Excerpted data: Begin

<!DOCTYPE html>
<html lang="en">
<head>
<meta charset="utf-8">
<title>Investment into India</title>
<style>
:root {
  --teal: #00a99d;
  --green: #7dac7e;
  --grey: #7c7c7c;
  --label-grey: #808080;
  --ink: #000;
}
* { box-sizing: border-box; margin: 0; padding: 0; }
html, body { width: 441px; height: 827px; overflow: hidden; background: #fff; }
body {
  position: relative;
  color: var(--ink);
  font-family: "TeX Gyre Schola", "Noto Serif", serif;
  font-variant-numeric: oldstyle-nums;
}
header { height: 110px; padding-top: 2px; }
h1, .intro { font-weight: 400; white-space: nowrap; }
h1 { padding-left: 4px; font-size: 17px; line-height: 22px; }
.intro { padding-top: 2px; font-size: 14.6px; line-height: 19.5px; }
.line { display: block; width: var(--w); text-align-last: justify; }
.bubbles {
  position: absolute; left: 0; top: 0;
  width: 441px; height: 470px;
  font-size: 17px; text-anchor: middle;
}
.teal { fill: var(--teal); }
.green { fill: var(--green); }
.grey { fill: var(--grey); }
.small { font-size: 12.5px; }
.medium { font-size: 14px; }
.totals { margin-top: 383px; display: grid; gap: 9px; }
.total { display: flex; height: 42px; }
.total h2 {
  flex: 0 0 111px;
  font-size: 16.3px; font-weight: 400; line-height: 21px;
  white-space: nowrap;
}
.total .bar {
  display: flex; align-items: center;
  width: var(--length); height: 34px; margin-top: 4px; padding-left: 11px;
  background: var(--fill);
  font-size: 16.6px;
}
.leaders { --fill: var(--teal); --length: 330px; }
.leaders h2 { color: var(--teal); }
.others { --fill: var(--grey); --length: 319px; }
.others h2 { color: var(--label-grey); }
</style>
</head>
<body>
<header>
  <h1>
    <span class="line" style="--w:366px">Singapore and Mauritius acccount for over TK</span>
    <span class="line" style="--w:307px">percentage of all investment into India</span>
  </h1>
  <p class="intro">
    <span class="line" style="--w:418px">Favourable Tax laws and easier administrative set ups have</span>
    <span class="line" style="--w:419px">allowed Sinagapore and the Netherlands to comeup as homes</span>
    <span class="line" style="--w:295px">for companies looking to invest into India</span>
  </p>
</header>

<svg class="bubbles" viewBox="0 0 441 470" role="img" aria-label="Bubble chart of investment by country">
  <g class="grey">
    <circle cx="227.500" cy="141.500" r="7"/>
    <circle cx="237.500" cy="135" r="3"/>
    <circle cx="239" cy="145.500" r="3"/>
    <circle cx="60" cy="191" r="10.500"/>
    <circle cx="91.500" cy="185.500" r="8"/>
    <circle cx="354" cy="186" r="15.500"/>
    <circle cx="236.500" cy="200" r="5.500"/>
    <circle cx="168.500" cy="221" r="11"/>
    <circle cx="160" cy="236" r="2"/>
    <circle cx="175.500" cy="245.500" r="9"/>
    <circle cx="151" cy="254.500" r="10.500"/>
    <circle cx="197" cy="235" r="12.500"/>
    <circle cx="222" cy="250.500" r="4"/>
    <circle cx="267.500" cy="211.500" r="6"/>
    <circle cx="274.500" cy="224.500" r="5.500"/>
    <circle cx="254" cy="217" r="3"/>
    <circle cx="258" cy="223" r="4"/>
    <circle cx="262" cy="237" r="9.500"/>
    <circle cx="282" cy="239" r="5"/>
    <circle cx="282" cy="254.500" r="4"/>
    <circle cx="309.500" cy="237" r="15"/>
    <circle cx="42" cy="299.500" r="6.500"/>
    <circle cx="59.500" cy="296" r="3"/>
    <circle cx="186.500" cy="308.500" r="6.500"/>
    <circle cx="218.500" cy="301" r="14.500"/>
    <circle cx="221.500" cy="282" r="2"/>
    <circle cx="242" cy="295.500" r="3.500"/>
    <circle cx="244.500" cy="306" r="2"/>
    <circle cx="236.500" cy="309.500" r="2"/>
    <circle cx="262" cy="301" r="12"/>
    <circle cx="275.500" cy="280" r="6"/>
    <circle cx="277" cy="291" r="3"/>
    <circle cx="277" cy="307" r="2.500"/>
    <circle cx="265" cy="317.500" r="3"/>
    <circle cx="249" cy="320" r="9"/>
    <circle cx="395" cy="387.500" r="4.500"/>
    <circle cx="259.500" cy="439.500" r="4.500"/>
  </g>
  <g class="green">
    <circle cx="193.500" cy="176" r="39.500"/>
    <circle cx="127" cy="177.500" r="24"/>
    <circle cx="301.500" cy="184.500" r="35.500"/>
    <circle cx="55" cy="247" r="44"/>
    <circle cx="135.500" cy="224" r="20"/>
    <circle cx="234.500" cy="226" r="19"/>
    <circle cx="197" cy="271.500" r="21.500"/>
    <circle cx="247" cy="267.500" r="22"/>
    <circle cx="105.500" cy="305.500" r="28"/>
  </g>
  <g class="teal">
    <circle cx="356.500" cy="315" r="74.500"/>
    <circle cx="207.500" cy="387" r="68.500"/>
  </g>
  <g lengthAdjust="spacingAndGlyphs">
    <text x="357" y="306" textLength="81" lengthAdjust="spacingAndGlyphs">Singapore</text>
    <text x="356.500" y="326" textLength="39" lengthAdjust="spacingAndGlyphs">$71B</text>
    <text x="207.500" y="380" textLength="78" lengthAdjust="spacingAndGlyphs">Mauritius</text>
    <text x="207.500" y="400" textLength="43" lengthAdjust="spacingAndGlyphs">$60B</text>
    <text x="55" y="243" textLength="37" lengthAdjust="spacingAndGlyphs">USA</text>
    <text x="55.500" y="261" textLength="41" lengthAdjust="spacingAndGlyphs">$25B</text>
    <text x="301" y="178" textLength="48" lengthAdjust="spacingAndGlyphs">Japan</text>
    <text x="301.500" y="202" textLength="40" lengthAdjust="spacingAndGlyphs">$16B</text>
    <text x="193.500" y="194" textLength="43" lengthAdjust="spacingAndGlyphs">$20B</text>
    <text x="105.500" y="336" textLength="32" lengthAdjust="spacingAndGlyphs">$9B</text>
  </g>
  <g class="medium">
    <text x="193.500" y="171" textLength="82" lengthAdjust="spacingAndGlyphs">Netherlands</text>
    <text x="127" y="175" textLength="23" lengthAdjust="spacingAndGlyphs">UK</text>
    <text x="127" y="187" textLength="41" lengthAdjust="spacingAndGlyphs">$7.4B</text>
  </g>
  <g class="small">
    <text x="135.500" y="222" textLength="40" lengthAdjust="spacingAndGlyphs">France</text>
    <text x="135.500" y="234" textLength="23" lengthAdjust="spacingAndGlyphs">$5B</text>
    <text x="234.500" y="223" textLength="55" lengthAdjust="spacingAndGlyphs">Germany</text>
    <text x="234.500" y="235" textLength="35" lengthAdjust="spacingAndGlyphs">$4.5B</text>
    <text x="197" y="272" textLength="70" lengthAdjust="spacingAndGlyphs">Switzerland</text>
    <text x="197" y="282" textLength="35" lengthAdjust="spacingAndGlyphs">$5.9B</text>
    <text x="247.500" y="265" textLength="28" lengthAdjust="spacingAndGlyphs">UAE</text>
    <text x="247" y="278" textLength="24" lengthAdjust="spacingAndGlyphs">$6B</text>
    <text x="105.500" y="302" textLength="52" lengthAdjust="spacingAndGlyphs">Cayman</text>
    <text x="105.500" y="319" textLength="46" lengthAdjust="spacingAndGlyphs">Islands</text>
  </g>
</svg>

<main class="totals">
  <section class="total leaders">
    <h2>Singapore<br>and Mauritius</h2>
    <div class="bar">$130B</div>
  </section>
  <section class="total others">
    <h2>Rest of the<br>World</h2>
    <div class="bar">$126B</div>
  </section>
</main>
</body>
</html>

Excerpted data: End

Exercise prompt:
Show each line of the material above where "body" occurs.

The answer:
html, body { width: 441px; height: 827px; overflow: hidden; background: #fff; }
body {
<body>
</body>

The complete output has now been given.